I would be remiss if I did not speak on the diversity present in the author’s world. Ged is not another white male hero sent on a quest to defeat the powerful dark lord and save the buxom, blonde princess. The titular wizard is in fact of a ruddier, reddish complexion that one would not be surprised to find in such Mediterranean-inspired setting. Almost all of Ursula K. Le Guin’s characters are people of color, or, perhaps more accurately, the world of Ea is home to a vast population of varying skin tones that belie a simple message: inclusion. While there are those with white skin colour, they are shown in either an aggressive role like the soldiers of the Kargad Empire we see at the beginning of the novel, or rather gothic and creepy like men from Osskil. I don’t believe these groups are painted in a bad light due to their ethnicity; they simply have an opposing skin colour to make the reader question what good and evil means from differing viewpoints. Remember, this book came out in 1968. How many heroes came in darker shades who fought villains of a lighter colour?
However, such ethnic difference is not a major point of the novel. But, Ursula did do something that remains difficult today yet must have been ridiculously daunting back then: she created a fantasy that allowed others, not just white men, to get lost in. She will forever be lauded for that and I am happy to lose myself in a setting that is, and remains, unique.
A True Classic
A Wizard of Earthsea is a novel of a different time. It reads like a bedtime story with a strong focus not on combat or epic adventure, but personal reflection and inner turmoil. Those who enjoy modern fantasy may be shocked to open its pages and find a tale far more sombre than they expected. Still, the first book of the Earthsea cycle remains a classic because of one crucial element: it transcends the time period it was written in by being a story utterly relatable, no matter what decade it is.
Ged struggles and triumphs, laughs and cries, thinks too much and goes too far.

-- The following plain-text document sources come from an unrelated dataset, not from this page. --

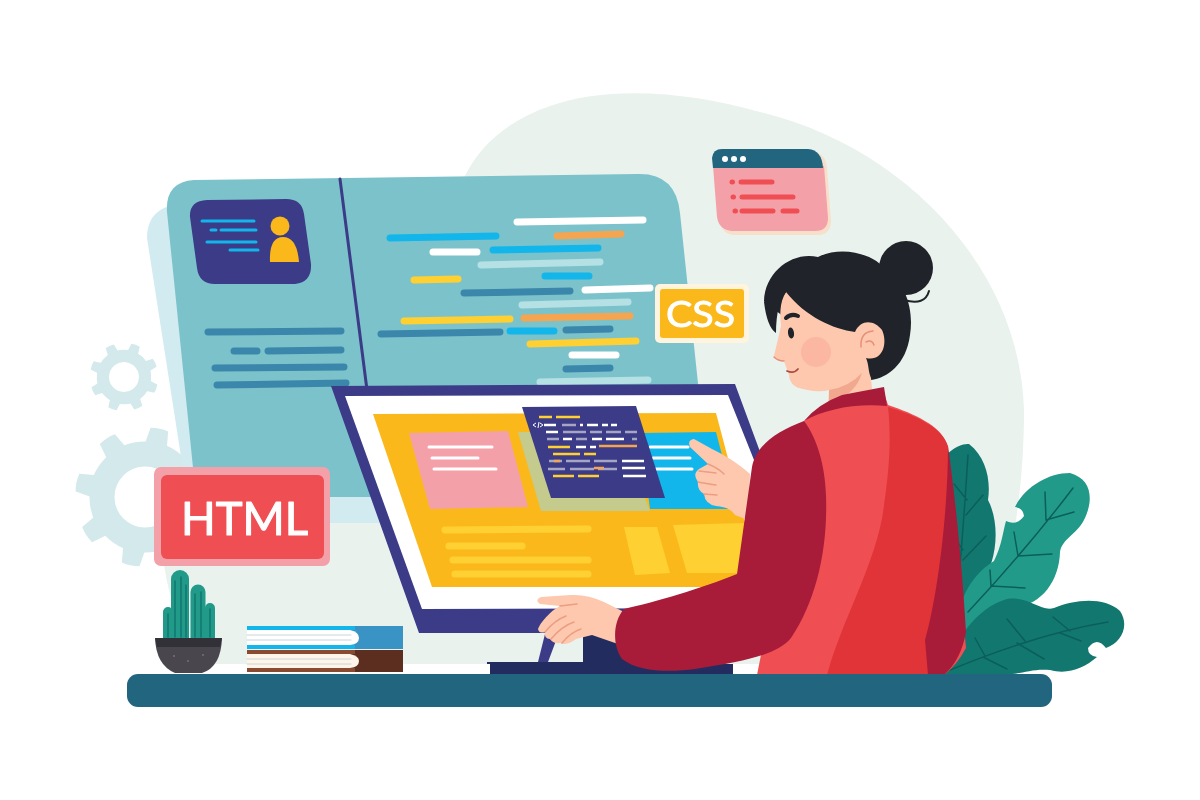
<!DOCTYPE html>
<html lang="en">
<head>
<meta charset="utf-8">
<title>Web developer at work</title>
<style>
:root{--mint:#e9f2ec;--mist:#d2ebf0;--gear:#d3e9ec;--teal:#7cc2cb;--deep:#22657f;--slate:#3a87ab;--navy:#3b3b87;--ink:#222c5e;--sky:#12b6ea;--sun:#fbb81b;--gold:#ffd032;--orange:#f5a450;--pink:#f4a0a9;--coral:#ef4f52;--red:#e13438;--wine:#a81c39;--skin:#fdc8ae;--blush:#f9b19c;--hair:#202329;--leaf:#229a8a;--leafdark:#11776f;--pale:#b5e1e5}
html,body{margin:0;background:#fff;overflow:hidden}
svg{display:block;width:1200px;height:800px}
.bars path{fill:none;stroke-linecap:round;stroke-width:7}
.thin path{stroke-width:3}
.mid path{stroke-width:5}
.code path{stroke-width:2.5;stroke-linecap:butt}
.white{stroke:#fff}.sky{stroke:var(--sky)}.slate{stroke:var(--slate)}.gold{stroke:var(--gold)}.orange{stroke:var(--orange)}.pale{stroke:var(--pale)}.coral{stroke:var(--coral)}.grey{stroke:#a7a5c4}
.outline{fill:none;stroke-linecap:round;stroke-linejoin:round}
.label{fill:#fff;stroke:#fff;stroke-linejoin:round;font-family:Lato,"Open Sans",sans-serif}
</style>
</head>
<body>
<svg viewBox="0 0 1200 800" role="img" aria-label="A web developer builds a page on a large monitor">
<defs>
<g id="tooth-pair"><path d="M-12-46L-9-69Q0-71 9-69L12-46ZM-12 46L-9 69Q0 71 9 69L12 46Z"/></g>
<g id="gear" fill="#d3e9ec">
<circle r="43" fill="none" stroke="#d3e9ec" stroke-width="25"/>
<use href="#tooth-pair" transform="rotate(12)"/><use href="#tooth-pair" transform="rotate(57)"/><use href="#tooth-pair" transform="rotate(102)"/><use href="#tooth-pair" transform="rotate(147)"/>
</g>
<clipPath id="desk-line"><rect width="1200" height="674"/></clipPath>
</defs>

<g id="backdrop">
<path fill="var(--mint)" d="M160 480C157 560 170 625 206 664H975C1005 600 1024 510 1024 410C1020 265 900 145 760 112C690 92 610 85 550 106C510 120 480 143 463 180L300 300Z"/>
<use href="#gear" transform="translate(145 497)"/>
<use href="#gear" transform="translate(124 377) scale(.49) rotate(8)"/>
</g>

<g id="code-panel">
<path fill="var(--mist)" d="M147 238Q147 212 170 206H600L650 523H206Q192 523 189 508Z"/>
<path fill="var(--teal)" d="M167 212Q165 182 194 180L638 174Q676 173 680 213L710 497H196Z"/>
<path class="outline" stroke="var(--navy)" stroke-width="3" d="M340 179L367 390"/>
<g id="profile-card">
<path fill="var(--navy)" d="M190 217Q189 201 207 200L286 199Q302 199 304 214L311 264Q312 282 295 284H215Q199 284 197 268Z"/>
<g class="bars thin"><path class="sky" d="M202 221H254M221 230H256M207 242H256M230 250H258"/><path class="sky" d="M211 230H216"/></g>
<circle cx="280" cy="226" r="9.5" fill="var(--sun)"/>
<path fill="var(--sun)" d="M270 262Q269 237 283 237Q297 237 299 262Z"/>
</g>
<g class="bars">
<path class="slate" d="M208 332L341 331M234 351H257M268 351L341 350M215 368L344 367M217 385L346 383M464 293L570 291M381 334L500 332M566 330L610 329M566 369L610 368"/>
<path class="white" d="M517 222L643 220M433 252H477M585 290L650 288M572 355H616"/>
<path class="sky" d="M390 238L496 236M493 250L598 248M545 276H589M510 331H554"/>
<path class="orange" d="M557 236L621 234M524 318L630 316"/>
<path class="pale" d="M481 265L600 262M522 305L628 302M540 382L648 380"/>
<path class="gold" d="M414 280L458 279M404 321L510 319M530 344L636 341"/>
</g>
</g>

<g id="browser-window">
<path fill="#f7dfca" d="M718 158Q718 152 725 152H812Q826 153 827 168L831 220Q831 235 818 235H734Q722 234 720 222Z"/>
<path fill="var(--pink)" d="M713 166H824L828 218Q828 231 815 231H732Q719 230 717 217Z"/>
<path fill="var(--deep)" d="M712 158Q713 149 722 149H808Q822 150 823 168H713Z"/>
<g fill="#fff"><circle cx="725" cy="159" r="3"/><circle cx="734" cy="159" r="3"/><circle cx="743" cy="159" r="3"/></g>
<g class="bars mid"><path class="coral" d="M732 182H732.5M741 182H772M733 197H733.5M742 197H793M735 211H735.5M742 211H773M783 211H797"/></g>
</g>

<g id="css-tag">
<rect x="655" y="284" width="94" height="59" rx="5" fill="#fff4dd"/>
<rect x="660" y="289" width="84" height="49" rx="3" fill="var(--sun)"/>
<text class="label" x="666" y="327" font-size="37" stroke-width="1" textLength="69" lengthAdjust="spacingAndGlyphs">CSS</text>
</g>

<g id="plant">
<path fill="var(--leafdark)" d="M930 480C940 455 958 443 969 444C986 457 991 480 988 500C1001 525 997 565 979 586L950 650Z"/>
<path fill="var(--leaf)" d="M957 625C960 590 978 571 994 561C1002 545 1003 531 1006 521Q1017 526 1024 516Q1023 508 1015 507C1025 487 1048 473 1070 473C1092 479 1094 500 1084 520C1076 535 1062 539 1060 552C1059 583 1040 606 1012 608L965 650Z"/>
<path fill="var(--leafdark)" d="M945 674C953 643 975 608 1007 599C1030 596 1040 612 1054 608C1074 600 1103 596 1120 611C1130 626 1121 643 1106 648Q1097 636 1088 648Q1088 656 1097 657C1084 668 1068 675 1050 670C1030 668 1018 676 1000 674Z"/>
<g class="outline" stroke="#0b5f5b" stroke-width="1.5"><path d="M968 455Q964 520 958 590M967 500L954 484M966 515L983 495M963 550L950 532M963 560L986 536M1073 488Q1026 550 968 612M1046 520L1045 492M1046 520L1074 512M1018 556L1014 532M1018 556L1052 554M991 586L990 570M991 586L1025 588M1108 622Q1040 633 950 670M1070 631L1053 617M1060 633L1081 641M1025 641L1007 619M1017 643L1044 659M985 656L975 638M983 657L1007 669"/></g>
</g>

<g id="monitor">
<path fill="var(--ink)" d="M583 630H650V664H733V675H487V662H583Z"/>
<path fill="var(--navy)" d="M546 630H560L548 662H538ZM331 386L735 384L800 560V633H419Z"/>
<path fill="#fff" d="M345 396L728 395L790 550V608L422 609Z"/>
<path fill="var(--sun)" d="M373 414L716 413L762 587H432Z"/>
<path fill="var(--pink)" d="M409 433L508 431L528 507L430 509Z"/>
<g class="bars thin"><path class="white" stroke="#fff" d="M429 447H492M432 458H478M434 469H496"/></g>
<path fill="#c5cb8d" d="M518 432H620L650 511H541Z"/>
<path fill="var(--sky)" d="M640 433L716 432L736 509H650Z"/>
<g class="bars thin"><path class="white" d="M650 447H688M653 458H690M656 469H692"/></g>
<g class="bars" fill="none"><path class="gold" d="M445 530L588 529M449 546H522M453 560H588M455 574H588"/></g>
<path fill="var(--gold)" d="M624 527H657L670 573L635 575ZM673 525L745 523V573H687Z"/>
<g id="editor">
<path fill="var(--navy)" d="M522 407L636 406L665 498H551Z"/>
<g class="bars code">
<path class="gold" d="M539 417H552M556 417H580M548 447H570M553 454H580M584 454H596M553 476H574M578 476H599"/>
<path class="white" d="M544 425H556M580 425H583M587 425H598M602 425H608M611 425H617M546 432H558M563 439H572M592 439H602M606 439H624M576 447H586M590 447H596M622 461H644M622 468H645M623 476H646"/>
<path class="grey" d="M562 425H576M563 432H586M590 432H602M606 432H621M625 432H637M547 439H559M576 439H587M632 439H637M549 461H562M566 461H590M594 461H617M548 469H565M570 469H594M598 469H617"/>
<path class="orange" d="M599 446H637M554 461H560M594 468H604"/>
<path class="white" d="M536 423L533 425L536 427M538 428L539 422M540 423L543 425L540 427" style="stroke-width:1"/>
</g>
</g>
</g>

<g id="developer" clip-path="url(#desk-line)">
<g id="pointing-hand">
<path fill="var(--skin)" d="M750 474C737 462 724 455 712 449L694 439Q687 440 690 447L708 464L699 469Q692 474 698 482Q697 490 704 494Q705 504 716 506C724 507 730 508 735 515L748 520Z"/>
<path class="outline" stroke="#ec9d83" stroke-width="1.5" d="M708 464Q718 468 724 474M698 482Q709 484 716 485M704 494L717 495M699 471L716 473"/>
</g>
<g id="head">
<path class="outline" stroke="var(--hair)" stroke-width="2" d="M904 300Q925 306 929 291"/>
<circle cx="906" cy="268" r="27" fill="var(--hair)"/>
<path fill="var(--hair)" d="M764 301C765 271 793 251 818 257C844 244 878 256 886 271C906 283 914 310 910 335C906 365 887 378 871 380L800 330Z"/>
<path fill="var(--skin)" d="M786 292C779 303 780 316 781 326L774 356Q774 360 784 361L789 375Q790 387 803 389Q820 393 829 390L828 406L872 389L871 378C868 371 869 365 866 358C883 362 888 343 882 330C874 320 861 319 855 332C833 329 806 317 786 292Z"/>
<path fill="var(--hair)" d="M764 302Q767 327 776 333Q776 303 787 291C799 310 829 328 852 328Q864 317 877 322L860 270L790 263Z"/>
<path fill="#f2a78f" d="M829 390Q849 387 862 373Q855 396 829 402Z"/>
<circle cx="816" cy="352" r="15" fill="var(--blush)" opacity=".75"/>
<ellipse cx="791" cy="333" rx="3" ry="5.5" fill="var(--hair)" transform="rotate(-8 791 333)"/>
<path class="outline" stroke="var(--hair)" stroke-width="4" d="M786 318Q791 313 798 316"/>
<path class="outline" stroke="#a94b45" stroke-width="1.7" d="M787 371Q794 374 798 369"/>
<path class="outline" stroke="#e98f78" stroke-width="1.5" d="M873 331Q860 332 861 347M866 342Q872 339 874 345M774 357Q778 361 784 361"/>
</g>
<g id="jacket">
<path fill="var(--coral)" d="M804 421L830 403L884 393L888 405C915 414 941 426 947 444L966 648Q957 665 944 675H757L768 620Z"/>
<path fill="var(--red)" d="M888 407C918 416 942 428 948 446L950 560L930 675H827C842 619 878 560 884 505C890 465 891 435 888 407Z"/>
<path fill="var(--wine)" d="M804 421Q818 404 842 395L884 387L887 406C856 403 825 409 804 421ZM948 446C957 510 963 580 966 632Q961 660 944 675H928L925 640C938 595 948 510 948 446Z"/>
</g>
<g id="mouse-hand">
<path fill="var(--skin)" d="M624 612L604 602Q587 594 571 595L541 597Q534 600 540 604L560 606C550 611 540 623 538 629Q539 634 545 632Q544 639 550 639Q553 644 560 643Q567 646 576 639L592 635L618 644Z"/>
<path class="outline" stroke="#ec9d83" stroke-width="1.5" d="M545 632Q555 620 566 616M551 639Q562 626 574 622M562 643Q571 632 581 629M560 606L577 604"/>
</g>
<path id="sleeve" fill="var(--wine)" d="M804 421C775 432 756 446 752 467L737 574C700 589 655 602 624 609C613 621 612 645 622 659C640 673 672 672 695 669C745 661 777 655 791 638C816 601 828 550 826 495C825 465 817 438 804 421Z"/>
</g>

<g id="html-tag">
<rect x="154" y="467" width="176" height="99" rx="7" fill="var(--pink)"/>
<rect x="161" y="475" width="163" height="84" rx="6" fill="var(--coral)"/>
<text class="label" x="181" y="535" font-size="47" stroke-width="1.2" textLength="127" lengthAdjust="spacingAndGlyphs">HTML</text>
</g>

<g id="desk">
<rect x="210" y="664" width="280" height="10" fill="#fff"/>
<rect x="127" y="674" width="925" height="33" rx="11" fill="var(--deep)"/>
</g>

<g id="cactus">
<g class="outline" stroke="var(--leaf)"><path stroke-width="18" d="M180 579V640"/><path stroke-width="15" d="M198 592V640"/><path stroke-width="10" d="M210 608V640M168 612V640"/></g>
<g class="outline" stroke="var(--leafdark)" stroke-width="1.5"><path d="M175 581V637M181 577V637M186 585V637M195 594V637M201 592V637M210 609V637M168 614V637"/></g>
<path fill="#49474d" d="M155 638H222Q221 667 202 673H175Q156 665 155 638Z"/>
<path fill="#323137" d="M155 638H222L220 647H157Z"/>
<g fill="#737078"><circle cx="174" cy="656" r="1"/><circle cx="188" cy="661" r="1"/><circle cx="203" cy="655" r="1"/></g>
</g>

<g id="books">
<path fill="#3993c5" d="M247 626H403V649H247Z"/>
<path fill="#fff" d="M247 630H350Q359 632 359 638Q359 644 350 645H247Z"/>
<path fill="var(--sky)" d="M247 626H355V630H247ZM247 645H355V649H247Z"/>
<path fill="#5c2e20" d="M247 650H403V672H247Z"/>
<path fill="#fff4e8" d="M247 654H350Q359 656 359 661Q359 667 350 668H247Z"/>
<path fill="#8a4a31" d="M247 650H355V654H247ZM247 668H355V672H247Z"/>
<g class="outline" stroke="#c8d5dc" stroke-width="1"><path d="M247 635H351M247 640H351M247 659H351M247 664H351"/></g>
</g>
</svg>
</body>
</html>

Match such a strong character to a unique world and mysterious magic and you have a short little novel that remains larger than life almost fifty years on. Much like our protagonist, do yourself a favour and wander the world of Earthsea. Perhaps it’ll help you chase away your own shadows.